* **Aim of the task**: Your job is to report every line of the entries that has "Számlatulajdonos".

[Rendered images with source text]
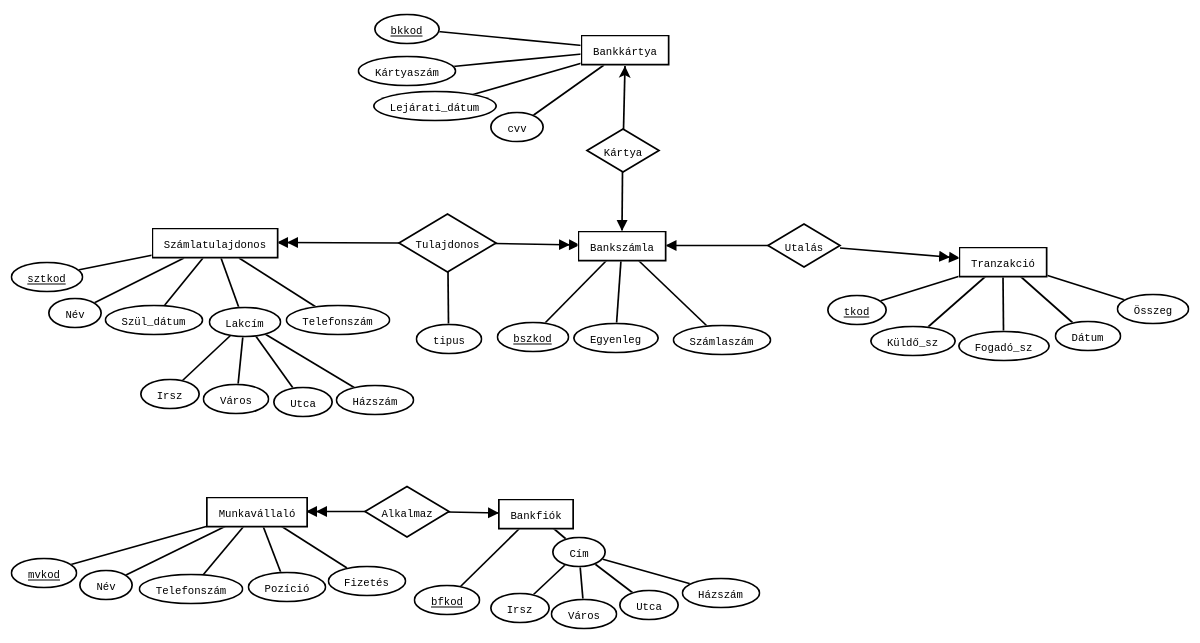
<!DOCTYPE html>
<html lang="hu">
<head>
<meta charset="utf-8">
<title>Banki adatbázis – egyed-kapcsolat diagram</title>
<style>
:root { --ink: #000; --paper: #fff; --line: 1.7px; }
* { box-sizing: border-box; }
html, body { margin: 0; background: var(--paper); }
body { width: 1200px; height: 643px; overflow: hidden; }
.diagram { position: relative; width: 1200px; height: 643px; overflow: hidden; color: var(--ink); font: 10.67px/12px "Liberation Mono", monospace; }
.connectors { position: absolute; inset: 0; display: block; }
.links line { stroke: var(--ink); stroke-width: var(--line); }
.diamonds polygon { fill: var(--paper); stroke: var(--ink); stroke-width: var(--line); }
.node { position: absolute; left: var(--x); top: var(--y); width: var(--w); height: 31px; transform: translate(-50%, -50%); display: flex; align-items: center; justify-content: center; padding-top: 3px; white-space: nowrap; }
.entity, .attribute { background: var(--paper); box-shadow: inset 0 0 0 var(--line) var(--ink); }
.attribute { border-radius: 50%; }
.key { text-decoration: underline; text-underline-offset: 2px; }
</style>
</head>
<body>
<main class="diagram">
<svg class="connectors" width="1200" height="643" viewBox="0 0 1200 643" aria-hidden="true">
  <defs>
    <marker id="one" markerUnits="userSpaceOnUse" markerWidth="12" markerHeight="12" refX="11" refY="6" orient="auto"><path d="M0 0.5L11 6L0 11.5Z"/></marker>
    <marker id="many" markerUnits="userSpaceOnUse" markerWidth="22" markerHeight="12" refX="20" refY="6" orient="auto"><path d="M0 0.5L11 6L0 11.5ZM10 0.5L21 6L10 11.5Z"/></marker>
    <marker id="barbed" markerUnits="userSpaceOnUse" markerWidth="13" markerHeight="14" refX="12" refY="7" orient="auto"><path d="M0 1L12 7L0 13L3 7Z"/></marker>
  </defs>
  <g class="links">
    <line x1="438" y1="31.5" x2="582" y2="45.5"/>
    <line x1="453" y1="66.5" x2="582" y2="54"/>
    <line x1="473" y1="94.5" x2="582" y2="63"/>
    <line x1="533" y1="115.5" x2="604" y2="65"/>
    <line x1="623.5" y1="130" x2="625" y2="66" marker-end="url(#barbed)"/>
    <line x1="622.5" y1="171" x2="622" y2="231" marker-end="url(#one)"/>
    <line x1="400" y1="243" x2="278" y2="242.5" marker-end="url(#many)"/>
    <line x1="495" y1="243.5" x2="579" y2="245" marker-end="url(#many)"/>
    <line x1="448" y1="272" x2="448.5" y2="325"/>
    <line x1="769" y1="245.5" x2="665.5" y2="245.5" marker-end="url(#one)"/>
    <line x1="840" y1="248" x2="959" y2="258" marker-end="url(#many)"/>
    <line x1="78" y1="270" x2="153" y2="255"/>
    <line x1="94" y1="303" x2="184" y2="258"/>
    <line x1="164" y1="306" x2="203" y2="258"/>
    <line x1="239" y1="308" x2="221" y2="258"/>
    <line x1="316" y1="307" x2="239" y2="258"/>
    <line x1="182" y1="381" x2="231" y2="335"/>
    <line x1="238" y1="385" x2="243" y2="335"/>
    <line x1="293" y1="388" x2="255" y2="335"/>
    <line x1="355" y1="388" x2="265" y2="334"/>
    <line x1="545" y1="323" x2="607" y2="260"/>
    <line x1="616.5" y1="324" x2="621" y2="260"/>
    <line x1="707" y1="326" x2="638" y2="260"/>
    <line x1="880" y1="301" x2="960" y2="276"/>
    <line x1="928" y1="327" x2="986" y2="276"/>
    <line x1="1003.5" y1="332" x2="1003" y2="276"/>
    <line x1="1073" y1="323" x2="1020" y2="276"/>
    <line x1="1125" y1="300" x2="1046" y2="275"/>
    <line x1="366" y1="511.5" x2="307" y2="511.5" marker-end="url(#many)"/>
    <line x1="448" y1="512" x2="499" y2="513" marker-end="url(#one)"/>
    <line x1="71" y1="564.5" x2="208" y2="526"/>
    <line x1="125" y1="575.5" x2="226" y2="526"/>
    <line x1="203" y1="575" x2="244" y2="526"/>
    <line x1="281" y1="573" x2="263" y2="526"/>
    <line x1="347" y1="568" x2="281" y2="526"/>
    <line x1="460" y1="587" x2="520" y2="528"/>
    <line x1="566" y1="539" x2="553" y2="528"/>
    <line x1="533" y1="595" x2="566" y2="564"/>
    <line x1="583" y1="600" x2="580" y2="565"/>
    <line x1="633" y1="593" x2="595" y2="564"/>
    <line x1="691" y1="584" x2="602" y2="559"/>
  </g>
  <g class="diamonds">
    <polygon points="587,150.5 623,129 659,150.5 623,172"/>
    <polygon points="399,243 447.5,214 496,243 447.5,272"/>
    <polygon points="768,245.5 804,224 840,245.5 804,267"/>
    <polygon points="365,511.5 407,486.5 449,511.5 407,537"/>
  </g>
</svg>

<section aria-label="Bankkártya">
  <div class="node entity" style="--x:625px;--y:50px;--w:89px">Bankkártya</div>
  <div class="node attribute key" style="--x:406.5px;--y:28.5px;--w:66px">bkkod</div>
  <div class="node attribute" style="--x:407px;--y:70.5px;--w:99px">Kártyaszám</div>
  <div class="node attribute" style="--x:434.5px;--y:105.5px;--w:124px">Lejárati_dátum</div>
  <div class="node attribute" style="--x:517px;--y:127px;--w:54px">cvv</div>
  <div class="node relation" style="--x:623px;--y:150.5px;--w:72px">Kártya</div>
</section>

<section aria-label="Számlatulajdonos">
  <div class="node entity" style="--x:215px;--y:243px;--w:127px">Számlatulajdonos</div>
  <div class="node attribute key" style="--x:46.5px;--y:276.5px;--w:73px">sztkod</div>
  <div class="node attribute" style="--x:75px;--y:312.5px;--w:54px">Név</div>
  <div class="node attribute" style="--x:153.5px;--y:320px;--w:99px">Szül_dátum</div>
  <div class="node attribute" style="--x:244.5px;--y:321.5px;--w:73px">Lakcím</div>
  <div class="node attribute" style="--x:337.5px;--y:320px;--w:105px">Telefonszám</div>
  <div class="node attribute" style="--x:169.5px;--y:394px;--w:60px">Irsz</div>
  <div class="node attribute" style="--x:236px;--y:399px;--w:67px">Város</div>
  <div class="node attribute" style="--x:303px;--y:401.5px;--w:60px">Utca</div>
  <div class="node attribute" style="--x:375px;--y:400px;--w:79px">Házszám</div>
  <div class="node relation" style="--x:447.5px;--y:243px;--w:97px">Tulajdonos</div>
  <div class="node attribute" style="--x:449px;--y:339px;--w:67px">tipus</div>
</section>

<section aria-label="Bankszámla">
  <div class="node entity" style="--x:622px;--y:245.5px;--w:89px">Bankszámla</div>
  <div class="node attribute key" style="--x:532.5px;--y:336.5px;--w:73px">bszkod</div>
  <div class="node attribute" style="--x:615.5px;--y:337.5px;--w:86px">Egyenleg</div>
  <div class="node attribute" style="--x:721.5px;--y:339.5px;--w:99px">Számlaszám</div>
  <div class="node relation" style="--x:804px;--y:245.5px;--w:72px">Utalás</div>
</section>

<section aria-label="Tranzakció">
  <div class="node entity" style="--x:1003px;--y:261.5px;--w:89px">Tranzakció</div>
  <div class="node attribute key" style="--x:856.5px;--y:309.5px;--w:60px">tkod</div>
  <div class="node attribute" style="--x:912.5px;--y:341px;--w:86px">Küldő_sz</div>
  <div class="node attribute" style="--x:1003.5px;--y:345.5px;--w:92px">Fogadó_sz</div>
  <div class="node attribute" style="--x:1087.5px;--y:336px;--w:67px">Dátum</div>
  <div class="node attribute" style="--x:1153px;--y:308.5px;--w:73px">Összeg</div>
</section>

<section aria-label="Munkavállaló">
  <div class="node entity" style="--x:257px;--y:511.5px;--w:102px">Munkavállaló</div>
  <div class="node attribute key" style="--x:44px;--y:573px;--w:67px">mvkod</div>
  <div class="node attribute" style="--x:106px;--y:585px;--w:54px">Név</div>
  <div class="node attribute" style="--x:191px;--y:589px;--w:105px">Telefonszám</div>
  <div class="node attribute" style="--x:287px;--y:586.5px;--w:79px">Pozíció</div>
  <div class="node attribute" style="--x:366.5px;--y:581px;--w:79px">Fizetés</div>
  <div class="node relation" style="--x:407px;--y:511.5px;--w:84px">Alkalmaz</div>
</section>

<section aria-label="Bankfiók">
  <div class="node entity" style="--x:536px;--y:513.5px;--w:76px">Bankfiók</div>
  <div class="node attribute key" style="--x:447px;--y:600px;--w:67px">bfkod</div>
  <div class="node attribute" style="--x:579px;--y:551.5px;--w:54px">Cím</div>
  <div class="node attribute" style="--x:519.5px;--y:608px;--w:60px">Irsz</div>
  <div class="node attribute" style="--x:584px;--y:614px;--w:67px">Város</div>
  <div class="node attribute" style="--x:649px;--y:605px;--w:60px">Utca</div>
  <div class="node attribute" style="--x:720.5px;--y:593px;--w:79px">Házszám</div>
</section>
</main>
</body>
</html>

* **Response to the task**:
<section aria-label="Számlatulajdonos">
  <div class="node entity" style="--x:215px;--y:243px;--w:127px">Számlatulajdonos</div>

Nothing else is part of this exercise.